“Art touches all of our lives,” Sessions said. “It’s something we take for granted. It’s something that’s part of our culture; it brings us all together.”

The Confluence Art Center was initially envisioned as a 175,000 square foot complex that would cost $51 million. As a result of building inflation, state budget cuts and unforeseen obstacles concerning the proposed location along the Chippewa River, the project was downsized to the current three-story, 130,000 square foot plan.

Jerry Jacobson, president of Confluence Art Inc., said the primary functions of the art center were protected by the partners even when large portions of the original plan were abandoned for lack of funding.

While the partners officially first convened on Nov. 19, 2014 and the plans were drawn over the course of ten subsequent meetings, Jacobson said partners were forming the beginnings of the Confluence Project before 2007 and the new art center fulfills aspirations members of the Eau Claire community have had for more than 40 years.

Eau Claire Chancellor James Schmidt said the Confluence Project was one of the main factors that ultimately guided his decision to come to Eau Claire after he left his position as Vice President of Student Advancement at Winona State University in 2013.

He said the Confluence Project was a testament to the quality of the Eau Claire community and a coming period of rebirth for the city.

“Decades ago, cities turned their backs on the downtown,” Schmidt said. “Well, this generation has thought differently.”

The Confluence council identified five main sources of funding to meet the expected $45 million price tag for the new art center, according to a press release provided by the council.

– $5 million is to be funded by the City of Eau Claire.
– $3.5 million is to be funded by Eau Claire County.
– $3 million is to be garnered through new market tax credits.
– Gov. Scott Walker outlined $15 million to be set aside for the project from his latest state budget.
– Thomas Barland, co-chair of the fundraising committee, said the project raised $12.5 million through various donations. While the philanthropic goal originally stood at $13.5 million, he said new costs prompted the committee to raise the goal to $15.5 million.

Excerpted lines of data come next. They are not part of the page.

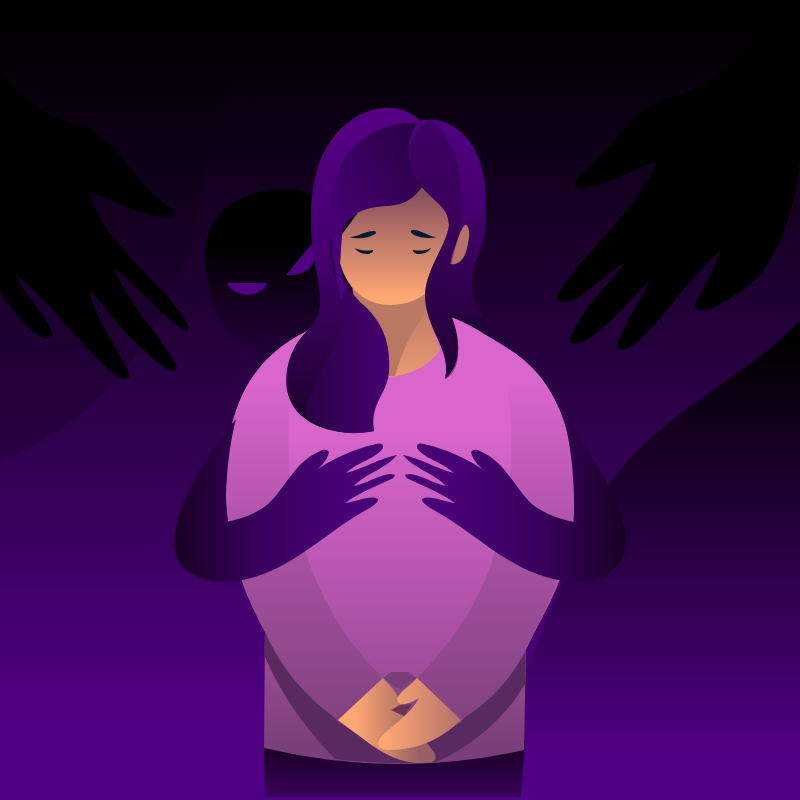
<!DOCTYPE html>
<html lang="en">
<head>
<meta charset="utf-8">
<title>Shadow embrace</title>
<style>
:root {
  --night: #000;
  --deep: #1a0026;
  --violet: #500082;
  --plum: #2a0046;
  --pink: #d966cc;
  --mauve: #7a3f78;
  --skin: #ffa873;
  --skin-shade: #8a5060;
  --ink: #071a33;
}
html, body { margin: 0; width: 800px; height: 800px; overflow: hidden; background: var(--violet); }
svg { display: block; }
.night { stop-color: var(--night); }
.deep { stop-color: var(--deep); }
.violet { stop-color: var(--violet); }
.plum { stop-color: var(--plum); }
.pink { stop-color: var(--pink); }
.mauve { stop-color: var(--mauve); }
.skin { stop-color: var(--skin); }
.skin-shade { stop-color: var(--skin-shade); }
.brow { fill: var(--ink); }
</style>
</head>
<body>
<svg width="800" height="800" viewBox="0 0 800 800" role="img" aria-label="A sad woman held by shadowy arms while dark hands reach toward her">
  <defs>
    <linearGradient id="sky" gradientUnits="userSpaceOnUse" x1="0" y1="20" x2="0" y2="720">
      <stop class="night" offset="0"/><stop class="violet" offset="1"/>
    </linearGradient>
    <linearGradient id="left-haze" gradientUnits="userSpaceOnUse" x1="0" y1="0" x2="0" y2="460">
      <stop class="night" offset="0" stop-opacity=".1"/><stop class="night" offset="1" stop-opacity=".17"/>
    </linearGradient>
    <linearGradient id="right-hill" gradientUnits="userSpaceOnUse" x1="0" y1="335" x2="0" y2="755">
      <stop class="night" offset="0"/><stop class="violet" offset="1"/>
    </linearGradient>
    <linearGradient id="stalker-fill" gradientUnits="userSpaceOnUse" x1="0" y1="190" x2="0" y2="362">
      <stop class="night" offset="0"/><stop class="night" offset=".3"/><stop offset="1" stop-color="#26003d"/>
    </linearGradient>
    <linearGradient id="shirt" gradientUnits="userSpaceOnUse" x1="0" y1="400" x2="0" y2="745">
      <stop class="pink" offset="0"/><stop offset=".5" stop-color="#b957b1"/><stop class="mauve" offset="1"/>
    </linearGradient>
    <linearGradient id="chest" gradientUnits="userSpaceOnUse" x1="0" y1="430" x2="0" y2="690">
      <stop class="pink" offset="0"/><stop offset="1" stop-color="#9c4b98"/>
    </linearGradient>
    <linearGradient id="sleeve" gradientUnits="userSpaceOnUse" x1="0" y1="380" x2="0" y2="720">
      <stop class="pink" offset="0"/><stop offset=".45" stop-color="#ad52a7"/><stop offset="1" stop-color="#81437f"/>
    </linearGradient>
    <linearGradient id="trousers" gradientUnits="userSpaceOnUse" x1="0" y1="750" x2="0" y2="800">
      <stop class="deep" offset="0"/><stop offset="1" stop-color="#3b0060"/>
    </linearGradient>
    <linearGradient id="arm-fill" gradientUnits="userSpaceOnUse" x1="178" y1="0" x2="345" y2="0">
      <stop class="deep" offset="0"/><stop offset=".45" stop-color="#37005a"/><stop offset="1" stop-color="#480075"/>
    </linearGradient>
    <linearGradient id="face-fill" gradientUnits="userSpaceOnUse" x1="0" y1="195" x2="0" y2="298">
      <stop class="skin-shade" offset="0"/><stop offset=".45" stop-color="#c07a68"/><stop class="skin" offset="1"/>
    </linearGradient>
    <linearGradient id="neck-fill" gradientUnits="userSpaceOnUse" x1="0" y1="295" x2="0" y2="378">
      <stop offset="0" stop-color="#b87468"/><stop offset="1" stop-color="#eb9b70"/>
    </linearGradient>
    <linearGradient id="left-hand-fill" gradientUnits="userSpaceOnUse" x1="355" y1="0" x2="420" y2="0">
      <stop class="skin" offset="0"/><stop offset="1" stop-color="#9a5f63"/>
    </linearGradient>
    <linearGradient id="right-hand-fill" gradientUnits="userSpaceOnUse" x1="385" y1="0" x2="462" y2="0">
      <stop class="skin" offset="0"/><stop offset="1" stop-color="#b0706a"/>
    </linearGradient>
    <linearGradient id="hair-back" gradientUnits="userSpaceOnUse" x1="0" y1="110" x2="0" y2="430">
      <stop offset="0" stop-color="#560085"/><stop offset=".5" stop-color="#43006b"/><stop class="deep" offset="1"/>
    </linearGradient>
    <linearGradient id="hair-front" gradientUnits="userSpaceOnUse" x1="315" y1="230" x2="425" y2="150">
      <stop offset="0" stop-color="#4c007b"/><stop class="plum" offset="1"/>
    </linearGradient>
    <linearGradient id="hair-lock" gradientUnits="userSpaceOnUse" x1="305" y1="0" x2="390" y2="0">
      <stop offset="0" stop-color="#2b0047"/><stop offset="1" stop-color="#450070"/>
    </linearGradient>
    <linearGradient id="hair-right" gradientUnits="userSpaceOnUse" x1="0" y1="120" x2="0" y2="375">
      <stop offset="0" stop-color="#50007f"/><stop offset=".45" stop-color="#430069"/><stop class="deep" offset="1"/>
    </linearGradient>
    <linearGradient id="hair-right-back" gradientUnits="userSpaceOnUse" x1="0" y1="130" x2="0" y2="315">
      <stop offset="0" stop-color="#50007f"/><stop offset=".6" stop-color="#3c0060"/><stop offset="1" stop-color="#2a0044"/>
    </linearGradient>
    <path id="holding-arm" fill="url(#arm-fill)" d="M236 419C206 455 175 505 174 542C173 570 200 583 228 582C288 577 322 533 370 508Q382 500 376 498C366 496 356 502 345 503C360 492 380 485 393 478Q398 474 390 474C378 475 368 483 354 486C365 474 387 468 397 455C380 458 365 468 346 473C358 462 377 458 383 448Q384 442 376 444C354 449 330 459 310 475C319 469 328 460 329 452Q326 447 318 452C294 463 284 490 268 504C256 514 240 519 226 522C225 486 228 450 236 419Z"/>
  </defs>

  <g id="background">
    <rect width="800" height="800" fill="url(#sky)"/>
    <path fill="url(#left-haze)" d="M0 0H288C240 50 212 120 202 190C185 310 110 420 0 461Z"/>
    <path fill="url(#right-hill)" d="M800 320C755 372 655 415 607 487C570 560 530 650 500 755H800Z"/>
  </g>

  <g id="reaching-hands" fill="var(--night)">
    <path d="M0 72C25 100 44 117 75 123C115 133 130 180 168 206Q178 213 170 217C140 216 115 201 90 192C95 220 118 245 150 278C165 294 185 315 189 328Q187 334 178 326C154 308 135 283 114 268C125 300 160 335 176 364Q178 373 169 370C140 352 112 318 91 290C85 300 118 350 130 374Q128 382 118 377C84 352 58 308 15 274C25 295 48 318 53 335Q48 342 38 335C22 324 7 303 0 292Z"/>
    <path d="M800 160C792 230 770 275 735 295C720 304 711 312 701 310Q692 308 697 300C708 280 716 264 721 250C695 270 665 318 635 344Q620 354 617 347C620 330 640 302 650 280C630 300 605 332 580 343Q567 346 571 336C585 305 609 285 625 262C605 275 580 300 566 302Q556 302 558 294C580 255 634 215 657 162C635 166 604 188 580 188Q570 185 577 177C610 152 625 120 655 103C680 94 694 92 718 75C745 57 770 20 780 0H800Z"/>
  </g>

  <g id="stalker">
    <path fill="url(#stalker-fill)" d="M330 203C304 186 264 185 236 201C209 216 203 241 206 268C210 318 235 361 278 361C315 358 335 330 340 290Z"/>
    <path fill="var(--violet)" d="M227 283H267C262 298 235 299 227 283ZM286 275L314 241V262C308 273 297 276 286 275Z"/>
  </g>

  <g id="body">
    <path fill="url(#trousers)" d="M264 740H525L521 797H265Z"/>
    <path fill="url(#shirt)" d="M318 326C260 350 229 395 226 470C224 540 240 585 265 632L264 748Q395 779 524 750L526 648C552 600 576 560 574 495C573 428 555 375 505 347C480 331 460 318 440 314Z"/>
    <path fill="#592a60" d="M265 630L264 654C278 690 305 728 335 759Q382 765 436 762C475 745 507 715 525 684L526 640L461 722L400 760L338 722Z"/>
    <path fill="url(#sleeve)" d="M318 326C260 350 229 395 226 470C224 540 242 590 265 632C282 670 306 697 338 720L383 678C347 640 318 595 305 550C292 505 285 440 290 400Z"/>
    <path fill="url(#sleeve)" d="M470 328C540 358 571 405 574 480C576 550 555 590 527 648C508 685 485 705 461 720L417 678C455 640 484 595 495 550C508 505 516 440 507 395Z"/>
    <path fill="url(#chest)" d="M300 358C286 395 286 455 293 500C305 570 335 632 383 678L390 681H410L417 678C464 632 495 570 507 500C514 455 513 400 500 358L440 325H360Z"/>
    <path fill="var(--mauve)" d="M383 678L400 690L417 678L408 672H391Z"/>
  </g>

  <g id="clasped-hands">
    <path fill="url(#left-hand-fill)" d="M338 720L383 678C395 690 402 700 404 715L434 752Q440 763 424 763C398 764 378 750 366 741Z"/>
    <path fill="#6b3552" d="M391 710L404 716L412 704L400 705Z"/>
    <path fill="url(#right-hand-fill)" d="M461 720L417 678C410 686 401 690 397 699C398 708 409 704 419 698C410 715 390 727 380 738Q374 749 388 750C420 750 442 738 461 720Z"/>
  </g>

  <g id="holding-arms">
    <use href="#holding-arm"/>
    <use href="#holding-arm" transform="translate(800) scale(-1 1)"/>
  </g>

  <g id="head">
    <path fill="url(#hair-right-back)" d="M422 120C462 118 484 150 485 195C488 232 484 242 475 264C468 290 474 304 484 317C465 317 448 314 436 300Z"/>
    <path fill="var(--ink)" d="M338 255C341 280 348 290 356 300L350 325L330 290Z"/>
    <path fill="url(#neck-fill)" d="M352 285L354 302C374 318 388 335 388 377C412 375 430 365 440 350L428 315V285Z"/>
    <path fill="#b87862" d="M354 300C374 318 388 340 389 376L395 376C402 350 412 333 424 314L428 285H354Z"/>
    <path fill="#b5716a" d="M455 228C466 217 472 228 468 243C466 258 459 266 450 264Z"/>
    <path fill="url(#face-fill)" d="M338 240C336 275 357 305 390 305C424 305 444 282 448 245L450 215L420 185L370 196Z"/>
    <g id="features">
      <path class="brow" d="M349 237C357 237 367 230 375 231Q378 233 373 235C366 239 356 239 349 237ZM437 237C429 237 420 229 412 230Q409 232 414 235C421 238 430 239 437 237Z"/>
      <path class="brow" d="M355 248C361 251 368 251 373 250Q374 252 369 254C363 254 358 253 355 248ZM431 248C425 251 418 251 413 250Q412 252 417 254C423 254 428 253 431 248Z"/>
    </g>
  </g>

  <g id="hair">
    <path fill="url(#hair-back)" d="M420 121C398 98 357 106 333 138C311 166 309 208 312 245C316 280 330 308 308 330C286 350 282 383 290 400C302 428 340 437 374 431L350 330L340 265L345 190L410 140Z"/>
    <path fill="url(#hair-lock)" d="M338 250C338 275 347 287 360 302C382 320 391 342 389 372C387 395 370 402 374 431C352 436 325 433 306 415C305 380 345 350 341 310C337 285 328 265 330 235Z"/>
    <path fill="url(#hair-front)" d="M420 123C385 120 348 140 336 177C328 205 331 260 341 300L346 288C339 272 337 255 339 240C345 216 360 207 388 206C405 205 414 198 422 187Z"/>
    <path fill="url(#hair-right)" d="M420 121C450 113 480 140 485 185C488 225 475 212 469 224C462 222 458 240 452 255C447 280 444 295 454 323C461 345 460 366 445 379C452 350 426 330 425 296C425 270 447 245 449 225C448 204 430 200 418 182C405 162 405 135 420 121Z"/>
    <path fill="var(--plum)" opacity=".45" d="M430 120C458 140 465 180 462 225C456 245 447 275 447 295C447 325 462 340 457 363C454 372 450 377 445 379C452 350 426 330 425 296C425 270 447 245 449 225C448 204 430 200 418 182C405 162 405 135 430 120Z"/>
  </g>
</svg>
</body>
</html>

Jacobson said the Confluence council hopes to break ground on the new art center next summer.